Records for this task
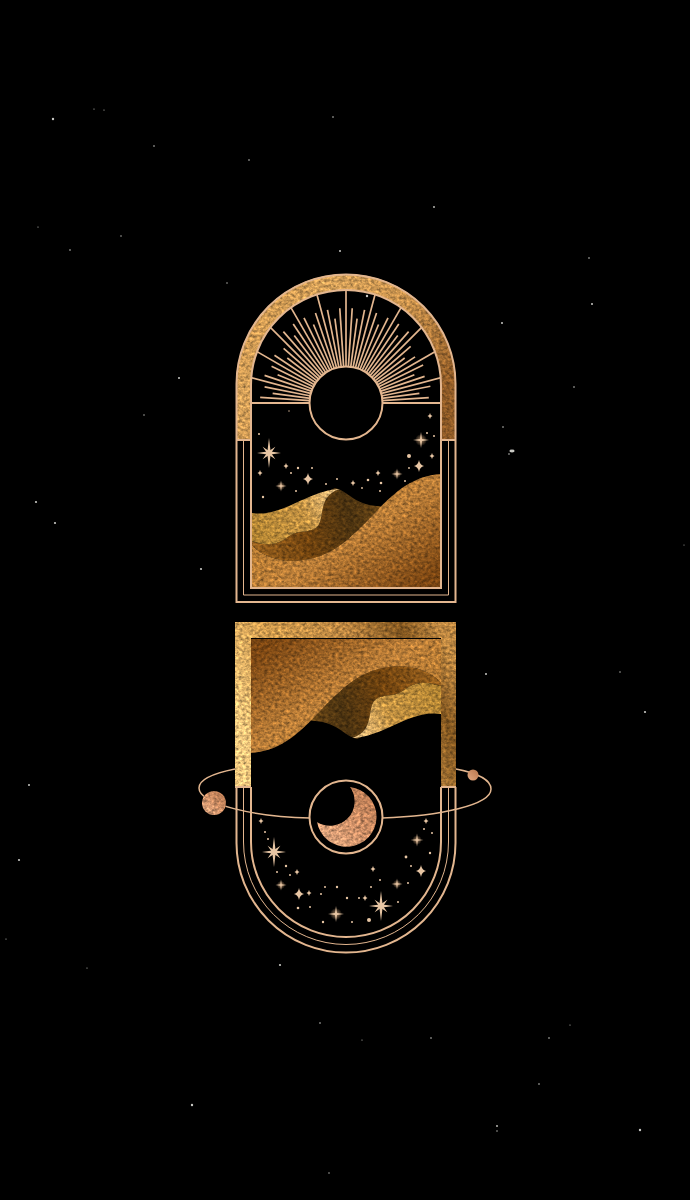
<!DOCTYPE html>
<html lang="en">
<head>
<meta charset="utf-8">
<title>Desert sun and moon</title>
<style>
:root {
  --night: #000;
  --line: #e3b68f;
  --star: #e8c6a4;
  --dust: #c9c9c4;
}
html, body { margin: 0; background: var(--night); overflow: hidden; }
svg { display: block; width: 690px; height: 1200px; }
.line { fill: none; stroke: var(--line); stroke-width: 2; }
.hairline { fill: none; stroke: var(--line); stroke-width: 1; }
.orbit { fill: none; stroke: var(--line); stroke-width: 1.5; }
.rays { stroke: var(--line); stroke-width: 1.7; }
.disc { fill: var(--night); stroke: var(--line); stroke-width: 2; }
.stars { fill: var(--star); }
.dust { fill: var(--dust); }
.foil { filter: url(#foil-grain); }
</style>
</head>
<body>
<svg viewBox="0 0 690 1200" role="img" aria-label="Two golden arched windows on a starry night: a rising sun over dunes, and a crescent moon beneath mirrored dunes">
  <defs>
    <filter id="foil-grain" x="0" y="0" width="1" height="1" color-interpolation-filters="sRGB">
      <feTurbulence type="fractalNoise" baseFrequency=".28 .34" numOctaves="3" seed="7"/>
      <feColorMatrix values="1 .4 0 0 -.2  1 .4 0 0 -.2  1 .4 0 0 -.2  0 0 0 0 1" result="grain"/>
      <feComposite in="SourceGraphic" in2="grain" operator="arithmetic" k1=".95" k2=".53"/>
    </filter>
    <linearGradient id="gold-arch" x1="0" y1="0" x2="1" y2=".6">
      <stop offset="0" stop-color="#c8914a"/>
      <stop offset=".35" stop-color="#d39f58"/>
      <stop offset=".65" stop-color="#c58f4b"/>
      <stop offset="1" stop-color="#8e5a26"/>
    </linearGradient>
    <linearGradient id="gold-square" x1="0" y1=".6" x2="1" y2=".25">
      <stop offset="0" stop-color="#efc67c"/>
      <stop offset=".3" stop-color="#cf9a4c"/>
      <stop offset=".62" stop-color="#b98440"/>
      <stop offset=".85" stop-color="#80551f"/>
      <stop offset="1" stop-color="#bd8741"/>
    </linearGradient>
    <linearGradient id="dune-front" gradientUnits="userSpaceOnUse" x1="330" y1="490" x2="400" y2="595">
      <stop offset="0" stop-color="#b57a32"/>
      <stop offset=".4" stop-color="#b97d38"/>
      <stop offset="1" stop-color="#7a4613"/>
    </linearGradient>
    <linearGradient id="dune-shade" gradientUnits="userSpaceOnUse" x1="251" y1="550" x2="385" y2="510">
      <stop offset="0" stop-color="#96601f"/>
      <stop offset=".4" stop-color="#70430f"/>
      <stop offset=".75" stop-color="#4a3210"/>
      <stop offset="1" stop-color="#6b4716"/>
    </linearGradient>
    <linearGradient id="dune-light" gradientUnits="userSpaceOnUse" x1="251" y1="535" x2="335" y2="490">
      <stop offset="0" stop-color="#b28432"/>
      <stop offset=".6" stop-color="#bf8f41"/>
      <stop offset="1" stop-color="#ecc280"/>
    </linearGradient>
    <linearGradient id="rose-gold" x1="0" y1="1" x2="1" y2="0">
      <stop offset="0" stop-color="#e3aa83"/>
      <stop offset=".55" stop-color="#cb8c63"/>
      <stop offset="1" stop-color="#b87850"/>
    </linearGradient>
    <radialGradient id="star-glow">
      <stop offset="0" stop-color="#e8b98a" stop-opacity=".75"/>
      <stop offset="1" stop-color="#e8b98a" stop-opacity="0"/>
    </radialGradient>
    <clipPath id="sun-window"><path d="M251 404V385A95 95 0 0 1 441 385V404Z"/></clipPath>

    <path id="spark" d="M0-6Q.8-.8 5 0Q.8.8 0 6Q-.8.8-5 0Q-.8-.8 0-6Z"/>
    <g id="glow-star">
      <circle r="6" fill="url(#star-glow)"/>
      <path d="M0-8L1 -1L8 0L1 1L0 8L-1 1L-8 0L-1-1Z"/>
    </g>
    <g id="bright-star">
      <path d="M0-15L1.6-1.6L12 0L1.6 1.6L0 15L-1.6 1.6L-12 0L-1.6-1.6Z"/>
      <path d="M0-9L1.5-1.5L9 0L1.5 1.5L0 9L-1.5 1.5L-9 0L-1.5-1.5Z" transform="rotate(45)"/>
    </g>
    <g id="fan-tall">
      <path d="M0-36V-130"/>
      <path d="M0-36V-95" transform="rotate(3.75)"/>
      <path d="M0-36V-85" transform="rotate(7.5)"/>
      <path d="M0-36V-95" transform="rotate(11.25)"/>
    </g>
    <g id="fan-low">
      <path d="M0-36V-130"/>
      <path d="M0-36V-86" transform="rotate(3.75)"/>
      <path d="M0-36V-74" transform="rotate(7.5)"/>
      <path d="M0-36V-83" transform="rotate(11.25)"/>
    </g>
    <g id="dunes">
      <path class="foil" fill="url(#dune-shade)" d="M251 538C275 532 300 528 318 510C322 498 327 491 335 488C349 491 356 508 386 506L350 560L251 570Z"/>
      <path class="foil" fill="url(#dune-light)" d="M251 513C282 518 308 490 340 489C316 496 326 521 316 528C306 534 299 529 288 537C276 546 266 546 251 541Z"/>
      <path class="foil" fill="url(#dune-front)" d="M251 544C268 564 312 570 347 540C380 512 398 477 441 474V588H251Z"/>
    </g>
  </defs>

  <rect width="690" height="1200" fill="var(--night)"/>

  <g class="dust" id="distant-stars">
    <circle cx="53" cy="119" r="1.2"/><circle cx="94" cy="109" r=".6"/><circle cx="104" cy="110" r=".6"/>
    <circle cx="154" cy="146" r=".8"/><circle cx="249" cy="160" r=".8"/><circle cx="333" cy="117" r=".8"/>
    <circle cx="434" cy="207" r=".9"/><circle cx="38" cy="227" r=".6"/><circle cx="121" cy="236" r=".7"/>
    <circle cx="70" cy="250" r=".8"/><circle cx="340" cy="251" r="1"/><circle cx="227" cy="283" r=".7"/>
    <circle cx="589" cy="258" r=".8"/><circle cx="592" cy="304" r="1"/><circle cx="502" cy="323" r="1"/>
    <circle cx="179" cy="378" r="1"/><circle cx="144" cy="415" r=".7"/><circle cx="574" cy="387" r=".8"/>
    <circle cx="503" cy="427" r=".8"/><ellipse cx="512" cy="451" rx="2.6" ry="1.4"/><circle cx="509" cy="454" r=".8"/>
    <circle cx="36" cy="502" r="1.1"/><circle cx="55" cy="523" r="1.1"/><circle cx="201" cy="569" r="1.1"/>
    <circle cx="620" cy="672" r=".7"/><circle cx="486" cy="674" r="1"/><circle cx="645" cy="712" r="1.1"/>
    <circle cx="29" cy="785" r="1"/><circle cx="19" cy="860" r="1.1"/><circle cx="6" cy="939" r=".6"/>
    <circle cx="87" cy="968" r=".6"/><circle cx="280" cy="965" r="1.1"/><circle cx="320" cy="1023" r=".8"/>
    <circle cx="362" cy="1040" r=".6"/><circle cx="431" cy="1038" r=".8"/><circle cx="549" cy="1038" r=".8"/>
    <circle cx="570" cy="1025" r=".6"/><circle cx="539" cy="1084" r=".8"/><circle cx="192" cy="1105" r="1.2"/>
    <circle cx="497" cy="1126" r=".9"/><circle cx="497" cy="1131" r=".7"/><circle cx="640" cy="1130" r="1.2"/>
    <circle cx="329" cy="1173" r=".7"/><circle cx="684" cy="545" r=".5"/><circle cx="367" cy="296" r="1.2"/>
  </g>

  <g id="sun-panel">
    <use href="#dunes"/>
    <path class="foil" fill="url(#gold-arch)" d="M236 440V384A110 110 0 0 1 456 384V440H441V385A95 95 0 0 0 251 385V440Z"/>
    <path class="line" d="M251 440V385A95 95 0 0 1 441 385V440M236.5 440V384A109.5 109.5 0 0 1 455.5 384V440" stroke-width="1.5"/>
    <path class="line" d="M236.5 440V602H455.5V440M251 440V588H441V440M236 440H251M441 440H456"/>
    <path class="hairline" d="M243.5 440V595H448.5V440"/>
    <g clip-path="url(#sun-window)">
      <g class="rays" transform="translate(346 403)">
        <use href="#fan-low" transform="rotate(-90)"/>
        <use href="#fan-low" transform="rotate(-75)"/>
        <use href="#fan-low" transform="rotate(-60)"/>
        <use href="#fan-tall" transform="rotate(-45)"/>
        <use href="#fan-tall" transform="rotate(-30)"/>
        <use href="#fan-tall" transform="rotate(-15)"/>
        <use href="#fan-tall"/>
        <use href="#fan-tall" transform="rotate(15)"/>
        <use href="#fan-tall" transform="rotate(30)"/>
        <use href="#fan-low" transform="rotate(45)"/>
        <use href="#fan-low" transform="rotate(60)"/>
        <use href="#fan-low" transform="rotate(75)"/>
      </g>
    </g>
    <path class="line" d="M251 403H310M382 403H441"/>
    <circle class="disc" cx="346" cy="403" r="36.5"/>
    <g class="stars">
      <use href="#bright-star" x="269" y="453"/>
      <use href="#glow-star" x="421" y="440"/>
      <use href="#glow-star" x="281" y="486" transform="translate(84.3 145.8) scale(.7)"/>
      <use href="#glow-star" x="397" y="474" transform="translate(119.1 142.2) scale(.7)"/>
      <use href="#spark" x="419" y="466"/>
      <use href="#spark" x="308" y="479"/>
      <g transform="scale(.5)">
        <use href="#spark" x="860" y="832"/><use href="#spark" x="572" y="932"/>
        <use href="#spark" x="520" y="946"/><use href="#spark" x="706" y="966"/>
        <use href="#spark" x="864" y="912"/><use href="#spark" x="756" y="946"/>
      </g>
      <circle cx="409" cy="456" r="2"/><circle cx="427" cy="433" r="1"/><circle cx="298" cy="468" r="1.2"/>
      <circle cx="291" cy="473" r="1"/><circle cx="312" cy="468" r="1"/><circle cx="263" cy="497" r="1.2"/>
      <circle cx="259" cy="434" r="1"/><circle cx="296" cy="491" r="1"/><circle cx="326" cy="484" r="1"/>
      <circle cx="337" cy="479" r="1"/><circle cx="368" cy="480" r="1.3"/><circle cx="381" cy="483" r="1.3"/>
      <circle cx="380" cy="491" r="1"/><circle cx="405" cy="481" r="1"/><circle cx="409" cy="468" r=".9"/>
      <circle cx="434" cy="436" r="1"/><circle cx="362" cy="488" r=".9"/><circle cx="289" cy="411" r=".7"/>
    </g>
  </g>

  <g id="moon-panel">
    <use href="#dunes" transform="rotate(180 346 613.5)"/>
    <path class="foil" fill="url(#gold-square)" d="M235 787V622H456V787H441V638H251V787Z"/>
    <path class="line" d="M236.5 787V843A109.5 109.5 0 0 0 455.5 843V787M251 787V842A95 95 0 0 0 441 842V787M235 787H251M441 787H456"/>
    <path class="hairline" d="M243.5 787V842A102.5 102.5 0 0 0 448.5 842V787"/>
    <path class="orbit" d="M235 769C210 774 199 781 199 788C199 804 255 817 310 818M382 818C440 816 491 805 491 789C491 780 477 773 456 769"/>
    <circle class="disc" cx="346" cy="817" r="36.5"/>
    <path class="foil" fill="url(#rose-gold)" d="M350 787A30 30 0 1 1 317 822A24.5 24.5 0 0 0 350 787Z"/>
    <circle class="foil" fill="url(#rose-gold)" cx="214" cy="803" r="12"/>
    <circle fill="url(#rose-gold)" cx="473" cy="775" r="5.5"/>
    <g class="stars">
      <use href="#bright-star" x="274" y="852"/>
      <use href="#bright-star" x="381" y="906"/>
      <use href="#glow-star" x="336" y="914"/>
      <use href="#glow-star" x="417" y="840" transform="translate(83.4 168) scale(.8)"/>
      <use href="#glow-star" x="281" y="885" transform="translate(84.3 265.5) scale(.7)"/>
      <use href="#glow-star" x="397" y="884" transform="translate(119.1 265.2) scale(.7)"/>
      <use href="#spark" x="299" y="894"/>
      <use href="#spark" x="421" y="871"/>
      <g transform="scale(.5)">
        <use href="#spark" x="522" y="1642"/><use href="#spark" x="852" y="1642"/>
        <use href="#spark" x="594" y="1744"/><use href="#spark" x="746" y="1738"/>
        <use href="#spark" x="730" y="1796"/><use href="#spark" x="618" y="1786"/>
      </g>
      <circle cx="369" cy="920" r="2"/><circle cx="265" cy="832" r="1"/><circle cx="268" cy="839" r="1"/>
      <circle cx="286" cy="866" r="1.2"/><circle cx="290" cy="875" r="1"/><circle cx="277" cy="872" r="1"/>
      <circle cx="298" cy="908" r="1.3"/><circle cx="310" cy="907" r="1"/><circle cx="321" cy="894" r="1"/>
      <circle cx="325" cy="887" r="1"/><circle cx="337" cy="887" r="1.2"/><circle cx="347" cy="898" r="1.2"/>
      <circle cx="359" cy="898" r="1"/><circle cx="323" cy="922" r="1.2"/><circle cx="352" cy="922" r="1"/>
      <circle cx="371" cy="887" r="1"/><circle cx="380" cy="880" r="1"/><circle cx="406" cy="857" r="1.4"/>
      <circle cx="411" cy="866" r="1"/><circle cx="408" cy="883" r="1"/><circle cx="430" cy="853" r="1.2"/>
      <circle cx="398" cy="902" r="1"/><circle cx="432" cy="833" r="1"/><circle cx="424" cy="829" r="1"/>
    </g>
  </g>
</svg>
</body>
</html>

Task objective
Restate word for word the lines running from the first line of the material to the line containing "var(--line); stroke-width: 1.5;", inclusive, and drop every picture.

Written solution
<!DOCTYPE html>
<html lang="en">
<head>
<meta charset="utf-8">
<title>Desert sun and moon</title>
<style>
:root {
  --night: #000;
  --line: #e3b68f;
  --star: #e8c6a4;
  --dust: #c9c9c4;
}
html, body { margin: 0; background: var(--night); overflow: hidden; }
svg { display: block; width: 690px; height: 1200px; }
.line { fill: none; stroke: var(--line); stroke-width: 2; }
.hairline { fill: none; stroke: var(--line); stroke-width: 1; }
.orbit { fill: none; stroke: var(--line); stroke-width: 1.5; }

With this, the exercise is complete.